- _WHAT THE EXERCISE ASKS_
From the data below, copy out every line in which the word "label" occurs.

Saved entries:

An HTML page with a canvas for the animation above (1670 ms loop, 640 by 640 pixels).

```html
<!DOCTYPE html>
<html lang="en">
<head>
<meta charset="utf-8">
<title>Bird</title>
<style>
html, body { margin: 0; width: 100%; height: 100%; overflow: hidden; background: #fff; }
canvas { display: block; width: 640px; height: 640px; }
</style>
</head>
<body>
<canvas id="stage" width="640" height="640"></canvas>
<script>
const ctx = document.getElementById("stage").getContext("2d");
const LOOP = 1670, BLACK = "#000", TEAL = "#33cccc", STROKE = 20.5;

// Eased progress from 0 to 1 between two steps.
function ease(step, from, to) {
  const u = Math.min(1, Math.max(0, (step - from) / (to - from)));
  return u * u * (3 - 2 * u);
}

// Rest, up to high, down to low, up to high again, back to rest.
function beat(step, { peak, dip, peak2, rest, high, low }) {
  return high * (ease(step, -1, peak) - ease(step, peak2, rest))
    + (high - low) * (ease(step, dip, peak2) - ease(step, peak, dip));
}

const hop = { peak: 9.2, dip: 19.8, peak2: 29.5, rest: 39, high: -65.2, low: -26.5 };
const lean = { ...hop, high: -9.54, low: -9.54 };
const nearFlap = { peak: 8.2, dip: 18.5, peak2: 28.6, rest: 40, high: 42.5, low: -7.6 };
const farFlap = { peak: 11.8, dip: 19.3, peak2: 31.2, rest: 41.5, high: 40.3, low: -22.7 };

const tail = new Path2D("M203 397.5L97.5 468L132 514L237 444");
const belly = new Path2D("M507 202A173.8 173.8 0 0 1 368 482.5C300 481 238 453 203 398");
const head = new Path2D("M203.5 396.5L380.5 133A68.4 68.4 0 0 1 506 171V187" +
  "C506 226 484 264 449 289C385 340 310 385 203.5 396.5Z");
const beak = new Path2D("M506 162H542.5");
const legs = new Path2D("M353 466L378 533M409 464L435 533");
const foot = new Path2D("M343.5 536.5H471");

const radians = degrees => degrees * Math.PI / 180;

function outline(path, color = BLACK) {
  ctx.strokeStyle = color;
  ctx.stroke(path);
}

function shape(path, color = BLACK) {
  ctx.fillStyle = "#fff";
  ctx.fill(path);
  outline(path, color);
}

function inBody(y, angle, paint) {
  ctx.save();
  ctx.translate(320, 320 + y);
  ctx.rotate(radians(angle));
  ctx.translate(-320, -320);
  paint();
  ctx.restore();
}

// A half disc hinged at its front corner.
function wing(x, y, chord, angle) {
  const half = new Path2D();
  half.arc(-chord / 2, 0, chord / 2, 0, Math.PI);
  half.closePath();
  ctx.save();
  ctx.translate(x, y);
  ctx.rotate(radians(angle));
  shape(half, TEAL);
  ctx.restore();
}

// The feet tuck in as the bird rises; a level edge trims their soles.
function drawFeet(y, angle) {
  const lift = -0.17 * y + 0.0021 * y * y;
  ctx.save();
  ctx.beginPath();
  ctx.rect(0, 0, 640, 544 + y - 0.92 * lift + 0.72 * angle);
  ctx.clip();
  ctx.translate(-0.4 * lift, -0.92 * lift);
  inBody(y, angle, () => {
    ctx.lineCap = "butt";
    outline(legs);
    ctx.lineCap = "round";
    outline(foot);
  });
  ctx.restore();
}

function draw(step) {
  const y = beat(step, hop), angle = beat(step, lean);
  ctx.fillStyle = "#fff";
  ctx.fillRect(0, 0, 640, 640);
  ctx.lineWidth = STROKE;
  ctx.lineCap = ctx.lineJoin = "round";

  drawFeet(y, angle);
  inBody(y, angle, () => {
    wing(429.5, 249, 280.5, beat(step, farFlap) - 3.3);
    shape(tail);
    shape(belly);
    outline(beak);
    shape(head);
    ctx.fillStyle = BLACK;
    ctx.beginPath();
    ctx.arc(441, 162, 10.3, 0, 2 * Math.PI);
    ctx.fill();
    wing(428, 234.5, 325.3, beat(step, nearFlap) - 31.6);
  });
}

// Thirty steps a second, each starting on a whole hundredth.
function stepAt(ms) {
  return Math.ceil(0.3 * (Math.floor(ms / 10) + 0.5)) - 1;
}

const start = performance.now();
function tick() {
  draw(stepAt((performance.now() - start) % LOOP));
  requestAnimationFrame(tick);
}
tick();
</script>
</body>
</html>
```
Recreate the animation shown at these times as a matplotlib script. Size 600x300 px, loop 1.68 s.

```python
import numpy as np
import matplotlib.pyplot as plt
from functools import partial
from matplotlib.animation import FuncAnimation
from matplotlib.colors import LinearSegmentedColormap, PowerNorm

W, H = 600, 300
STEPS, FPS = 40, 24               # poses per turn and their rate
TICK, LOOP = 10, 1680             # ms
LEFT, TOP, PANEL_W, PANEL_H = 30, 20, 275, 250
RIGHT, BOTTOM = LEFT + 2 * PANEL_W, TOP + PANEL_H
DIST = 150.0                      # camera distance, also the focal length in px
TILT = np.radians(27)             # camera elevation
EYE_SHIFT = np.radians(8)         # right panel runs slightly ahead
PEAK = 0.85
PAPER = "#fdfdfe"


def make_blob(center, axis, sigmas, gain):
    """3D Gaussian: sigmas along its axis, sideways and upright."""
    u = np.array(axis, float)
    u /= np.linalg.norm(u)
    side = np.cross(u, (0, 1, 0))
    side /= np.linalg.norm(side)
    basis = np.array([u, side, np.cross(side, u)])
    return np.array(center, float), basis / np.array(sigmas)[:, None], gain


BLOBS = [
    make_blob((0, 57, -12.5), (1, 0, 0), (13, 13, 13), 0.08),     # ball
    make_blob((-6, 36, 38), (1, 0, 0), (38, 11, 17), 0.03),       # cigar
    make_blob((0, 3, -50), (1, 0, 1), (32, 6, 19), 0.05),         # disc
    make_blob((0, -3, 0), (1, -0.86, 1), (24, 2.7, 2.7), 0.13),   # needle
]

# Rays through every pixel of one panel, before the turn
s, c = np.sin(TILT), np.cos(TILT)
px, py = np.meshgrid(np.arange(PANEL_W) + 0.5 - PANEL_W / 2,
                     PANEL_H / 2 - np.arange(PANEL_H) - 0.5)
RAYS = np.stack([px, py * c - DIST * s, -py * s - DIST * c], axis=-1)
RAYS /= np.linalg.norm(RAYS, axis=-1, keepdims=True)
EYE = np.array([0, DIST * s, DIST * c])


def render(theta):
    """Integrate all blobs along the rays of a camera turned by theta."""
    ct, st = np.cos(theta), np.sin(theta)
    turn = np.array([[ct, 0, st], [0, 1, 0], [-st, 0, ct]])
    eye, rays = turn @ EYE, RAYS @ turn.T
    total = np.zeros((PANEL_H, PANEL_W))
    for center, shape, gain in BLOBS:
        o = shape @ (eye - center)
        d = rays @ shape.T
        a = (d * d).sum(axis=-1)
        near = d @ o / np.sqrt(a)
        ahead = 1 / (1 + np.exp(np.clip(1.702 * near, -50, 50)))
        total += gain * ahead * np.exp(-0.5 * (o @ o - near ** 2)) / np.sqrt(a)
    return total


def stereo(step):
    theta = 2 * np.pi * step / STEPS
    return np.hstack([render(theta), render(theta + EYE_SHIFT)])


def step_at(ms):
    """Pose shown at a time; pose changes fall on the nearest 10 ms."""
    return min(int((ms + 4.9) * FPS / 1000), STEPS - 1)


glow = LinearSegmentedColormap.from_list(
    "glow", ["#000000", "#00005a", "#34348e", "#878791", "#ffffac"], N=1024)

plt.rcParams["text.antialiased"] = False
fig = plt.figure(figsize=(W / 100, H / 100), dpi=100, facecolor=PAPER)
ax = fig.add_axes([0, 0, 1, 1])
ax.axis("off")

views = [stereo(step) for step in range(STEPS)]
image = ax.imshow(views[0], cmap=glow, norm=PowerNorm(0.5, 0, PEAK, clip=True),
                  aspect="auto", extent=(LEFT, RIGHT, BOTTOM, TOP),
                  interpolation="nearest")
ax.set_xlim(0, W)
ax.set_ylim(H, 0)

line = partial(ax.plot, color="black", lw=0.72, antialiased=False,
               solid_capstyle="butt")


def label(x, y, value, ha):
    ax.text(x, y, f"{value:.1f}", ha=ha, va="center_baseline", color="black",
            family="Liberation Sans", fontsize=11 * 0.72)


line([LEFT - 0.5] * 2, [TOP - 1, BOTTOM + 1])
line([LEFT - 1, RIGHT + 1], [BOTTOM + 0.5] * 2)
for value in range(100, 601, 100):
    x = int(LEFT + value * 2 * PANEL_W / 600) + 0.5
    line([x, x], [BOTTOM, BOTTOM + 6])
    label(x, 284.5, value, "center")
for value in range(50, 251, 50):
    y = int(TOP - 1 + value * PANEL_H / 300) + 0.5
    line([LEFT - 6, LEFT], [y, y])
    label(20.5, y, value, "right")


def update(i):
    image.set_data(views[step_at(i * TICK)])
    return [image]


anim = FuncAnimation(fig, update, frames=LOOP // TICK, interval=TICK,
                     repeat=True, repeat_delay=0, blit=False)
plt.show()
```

- _SOLUTION FOR THIS PROBLEM_
def label(x, y, value, ha):
    label(x, 284.5, value, "center")
    label(20.5, y, value, "right")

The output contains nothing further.